Translation:Vous devenez riches.
Tu deviens riche should also be accepted. Check your conjugation is correct and, if it is and the answer is not accepted, report it.
It is accepted. They must also check their adjective, e.g., no "riches" with "tu."
They're very similar but not quite the same. I'm no linguist but "become" instead of "are getting" implies a different context. Almost a different tense. It's as though the adjective has just begun, or happened presently:
If you "are getting" rich, it's happening over a period of time.
If you "become" rich it implies something sudden. Like "You become aware". While technically there's nothing incorrect about the sentence, it's something you'd almost never encounter in actual conversation or writing.
Why is it only richs and not riches? You don't know if the vous are only female or male
"Riche" doesn't change with gender. "Rich" and "richs" do not exist. There are a lot of adjectives like this: calme, rouge, jaune, pauvre, simple, facile, etc.
Here comes a question out of curiosity: Whenever I wanna say "you're getting rich/important/calm/angry/sleepy/etc", should I always use the verb "devener"? Or are there exceptions? Thanks in advance!

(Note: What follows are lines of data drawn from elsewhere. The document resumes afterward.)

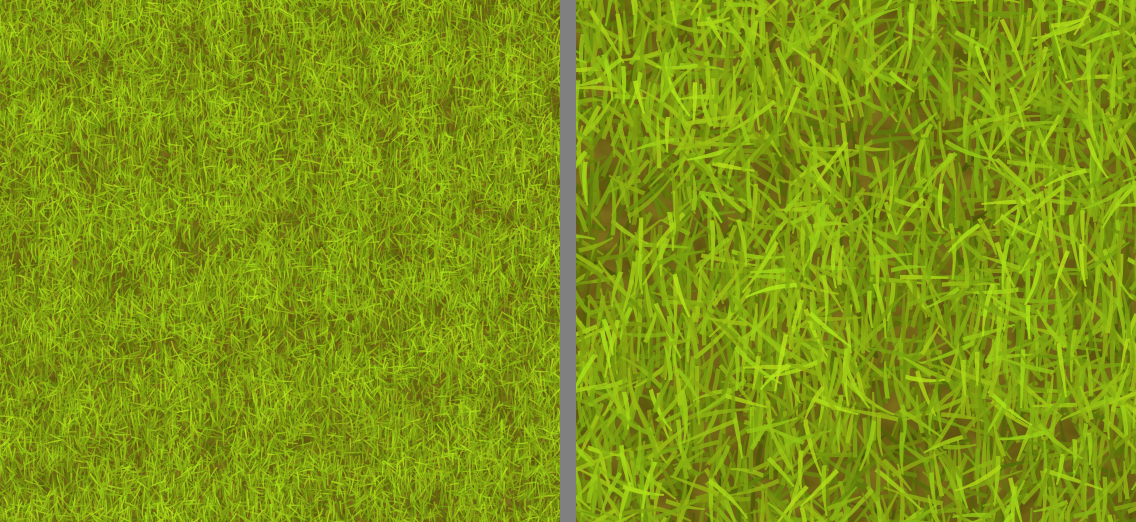
Left: the whole. Right: its middle third, enlarged.
Reproduce this texture procedurally as a Shadertoy shader.

```glsl
// Dense lawn of thin, randomly turned grass blades over patchy brown soil.
// Jittered grids of tapered, slightly bent blades are stacked from dark
// undergrowth to bright tips; layered sines thin them out into clumps.

const float PI = 3.14159265;
const int LAYERS = 14;
const float CELL_SIZE = 0.0215;
const float BLADE_HALF_WIDTH = 0.0014;
const float BLADE_OPACITY = 0.82;

const vec3 SOIL_DARK = vec3(0.37, 0.33, 0.06);
const vec3 SOIL_LIGHT = vec3(0.49, 0.43, 0.11);
const vec3 BLADE_DARK = vec3(0.34, 0.42, 0.03);
const vec3 BLADE_BRIGHT = vec3(0.70, 0.90, 0.10);

// Three random values in 0..1 for a grid cell and a seed.
vec3 hash3(vec2 cell, float seed) {
    vec3 p = fract(vec3(cell.xyx + seed * 17.31) * vec3(0.1031, 0.1030, 0.0973));
    p += dot(p, p.yxz + 33.33);
    return fract((p.xxy + p.yzz) * p.zyx);
}

// Smooth irregular patches in about -1..1, from warped layered sines.
float patches(vec2 p, float frequency) {
    float sum = 0.0;
    float weight = 0.5;
    p *= frequency;
    for (int i = 0; i < 4; i++) {
        p = mat2(0.8, 0.6, -0.6, 0.8) * p + 1.7;
        p += 0.7 * sin(p.yx * 0.63 + 2.1);
        sum += weight * sin(p.x) * sin(p.y);
        p *= 1.7;
        weight *= 0.72;
    }
    return sum * 1.3;
}

// Coverage of a bent blade centred at zero, tapering towards its tip.
float bladeMask(vec2 p, float angle, float halfLength, float bend, float pixel) {
    vec2 along = vec2(cos(angle), sin(angle));
    float t = dot(p, along) / halfLength;
    float side = dot(p, vec2(-along.y, along.x));
    side -= bend * halfLength * (t * t - 0.4);
    float halfWidth = BLADE_HALF_WIDTH * mix(1.0, 0.45, smoothstep(-0.4, 1.0, t));
    float across = clamp((halfWidth - abs(side)) / pixel + 0.5, 0.0, 1.0);
    // A blade thinner than a pixel fades instead of widening.
    across *= min(1.0, 2.0 * halfWidth / pixel);
    float ends = clamp((1.0 - abs(t)) * halfLength / pixel + 0.5, 0.0, 1.0);
    return across * ends;
}

// Paints one grid of blades over the colour below; depth 1 is the top.
vec3 paintBlades(vec3 below, vec2 uv, float layer, float depth, float pixel) {
    float size = CELL_SIZE * (0.92 + 0.16 * fract(layer * 0.618));
    vec2 shift = vec2(fract(layer * 0.7549), fract(layer * 0.5698));
    vec2 p = uv / size + shift;
    vec2 home = floor(p);
    vec3 color = below;
    for (int y = -1; y <= 1; y++) {
        for (int x = -1; x <= 1; x++) {
            vec2 cell = home + vec2(x, y);
            vec3 place = hash3(cell, layer + 1.0);
            vec3 look = hash3(cell, layer + 41.0);
            vec2 center = (cell + place.xy - shift) * size;

            // Clumps decide which blades grow and how bright they are.
            float clump = patches(center, 24.0);
            float grows = step(look.x, 0.9 + 0.4 * clump);

            // Directions lean a little towards upright.
            float turn = place.z;
            float angle = PI * turn + 0.4 * sin(2.0 * PI * turn);
            angle += PI * step(0.7, look.z);
            float halfLength = size * mix(0.5, 0.93, look.y);
            float bend = 0.24 * (fract(look.z * 7.0) - 0.5);
            float mask = bladeMask(uv - center, angle, halfLength, bend, pixel);

            float shade = 0.12 + 0.58 * depth + 0.6 * (look.z - 0.5) + 0.1 * clump;
            vec3 blade = mix(BLADE_DARK, BLADE_BRIGHT, clamp(shade, -0.2, 1.05));
            blade.r += 0.07 * (fract(look.y * 9.0) - 0.5);
            color = mix(color, blade, mask * grows * BLADE_OPACITY);
        }
    }
    return color;
}

void mainImage(out vec4 fragColor, in vec2 fragCoord) {
    vec2 uv = fragCoord / iResolution.y;
    float pixel = 1.0 / iResolution.y;

    // Mottled soil
    float mottle = 0.5 + 0.5 * patches(uv + 3.7, 95.0);
    vec3 color = mix(SOIL_DARK, SOIL_LIGHT, clamp(mottle, 0.0, 1.0));

    // Grass from the undergrowth up to the tips
    for (int i = 0; i < LAYERS; i++) {
        float depth = float(i) / float(LAYERS - 1);
        color = paintBlades(color, uv, float(i), depth, pixel);
    }
    fragColor = vec4(clamp(color, 0.0, 1.0), 1.0);
}
```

Sometimes, yes. The verb "devenir" means "to become", which is the sense of "getting" + adjective in English. In many cases, there are other ways of expressing ideas like this.